= Assignment =
Output the data below exactly as it is, dropping the pictures from your copy.

[Task material Boundary: Start]

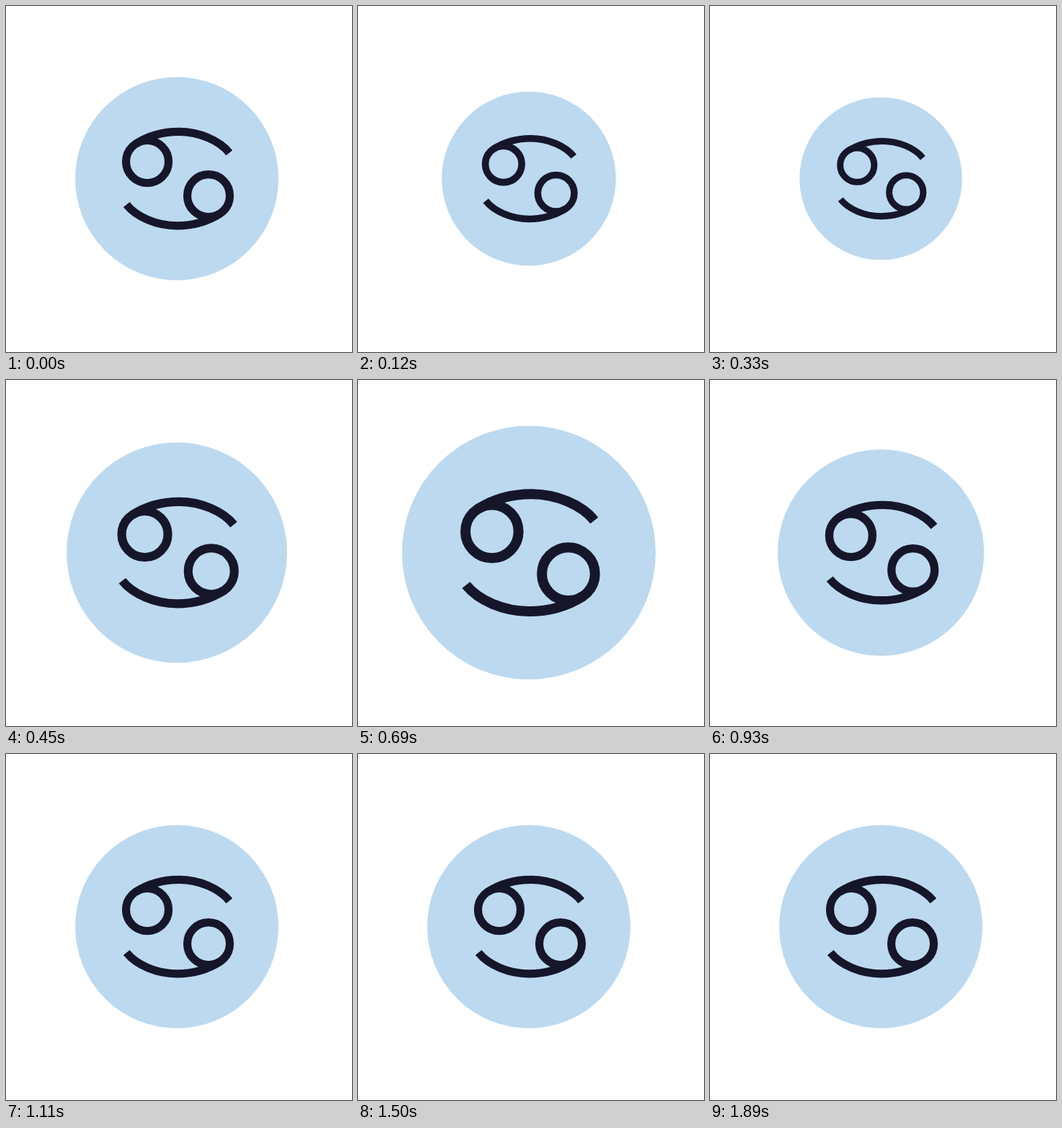
An HTML page for the animation above (2.1 s loop, 480x480 px).

```html
<!DOCTYPE html>
<html lang="en">
<head>
<meta charset="utf-8">
<title>Pulsing Cancer sign</title>
<style>
  html, body { margin: 0; width: 100%; height: 100%; overflow: hidden; background: #fff; }
  svg { display: block; width: 100%; height: 100%; }
</style>
</head>
<body>
<svg viewBox="0 0 480 480">
  <defs>
    <g id="half" fill="none" stroke="#16162b" stroke-width="11.2">
      <circle cx="196" cy="216" r="29.5"/>
      <path d="M180.2 191.2C196 181 217 174.4 240 174.4C268 174.4 296 186.5 309.8 203.7"/>
    </g>
  </defs>
  <g id="badge">
    <circle cx="237" cy="239.5" r="141" fill="#bdd9ef"/>
    <use href="#half"/>
    <use href="#half" transform="rotate(180 238.5 239.6)"/>
  </g>
</svg>
<script>
  const LOOP = 2100, STEP = 30;
  const CX = 237, CY = 239.5;
  // [time in ms, scale]
  const keys = [[0, 1], [350, 0.8], [700, 1.248], [1080, 1], [LOOP, 1]];
  const badge = document.getElementById('badge');
  const easeOut = x => 1 - (1 - x) ** 3;

  function scaleAt(t) {
    const i = keys.findIndex(([end]) => t < end);
    const [t0, s0] = keys[i - 1], [t1, s1] = keys[i];
    return s0 + (s1 - s0) * easeOut((t - t0) / (t1 - t0));
  }

  const start = performance.now();
  function draw() {
    const elapsed = (performance.now() - start) % LOOP;
    const s = scaleAt(Math.floor(elapsed / STEP) * STEP);
    badge.setAttribute('transform', `translate(${CX} ${CY}) scale(${s}) translate(${-CX} ${-CY})`);
    requestAnimationFrame(draw);
  }
  draw();
</script>
</body>
</html>
```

[Task material Boundary: End]

= Result of this exercise =
An HTML page for the animation above (2.1 s loop, 480x480 px).

```html
<!DOCTYPE html>
<html lang="en">
<head>
<meta charset="utf-8">
<title>Pulsing Cancer sign</title>
<style>
  html, body { margin: 0; width: 100%; height: 100%; overflow: hidden; background: #fff; }
  svg { display: block; width: 100%; height: 100%; }
</style>
</head>
<body>
<svg viewBox="0 0 480 480">
  <defs>
    <g id="half" fill="none" stroke="#16162b" stroke-width="11.2">
      <circle cx="196" cy="216" r="29.5"/>
      <path d="M180.2 191.2C196 181 217 174.4 240 174.4C268 174.4 296 186.5 309.8 203.7"/>
    </g>
  </defs>
  <g id="badge">
    <circle cx="237" cy="239.5" r="141" fill="#bdd9ef"/>
    <use href="#half"/>
    <use href="#half" transform="rotate(180 238.5 239.6)"/>
  </g>
</svg>
<script>
  const LOOP = 2100, STEP = 30;
  const CX = 237, CY = 239.5;
  // [time in ms, scale]
  const keys = [[0, 1], [350, 0.8], [700, 1.248], [1080, 1], [LOOP, 1]];
  const badge = document.getElementById('badge');
  const easeOut = x => 1 - (1 - x) ** 3;

  function scaleAt(t) {
    const i = keys.findIndex(([end]) => t < end);
    const [t0, s0] = keys[i - 1], [t1, s1] = keys[i];
    return s0 + (s1 - s0) * easeOut((t - t0) / (t1 - t0));
  }

  const start = performance.now();
  function draw() {
    const elapsed = (performance.now() - start) % LOOP;
    const s = scaleAt(Math.floor(elapsed / STEP) * STEP);
    badge.setAttribute('transform', `translate(${CX} ${CY}) scale(${s}) translate(${-CX} ${-CY})`);
    requestAnimationFrame(draw);
  }
  draw();
</script>
</body>
</html>
```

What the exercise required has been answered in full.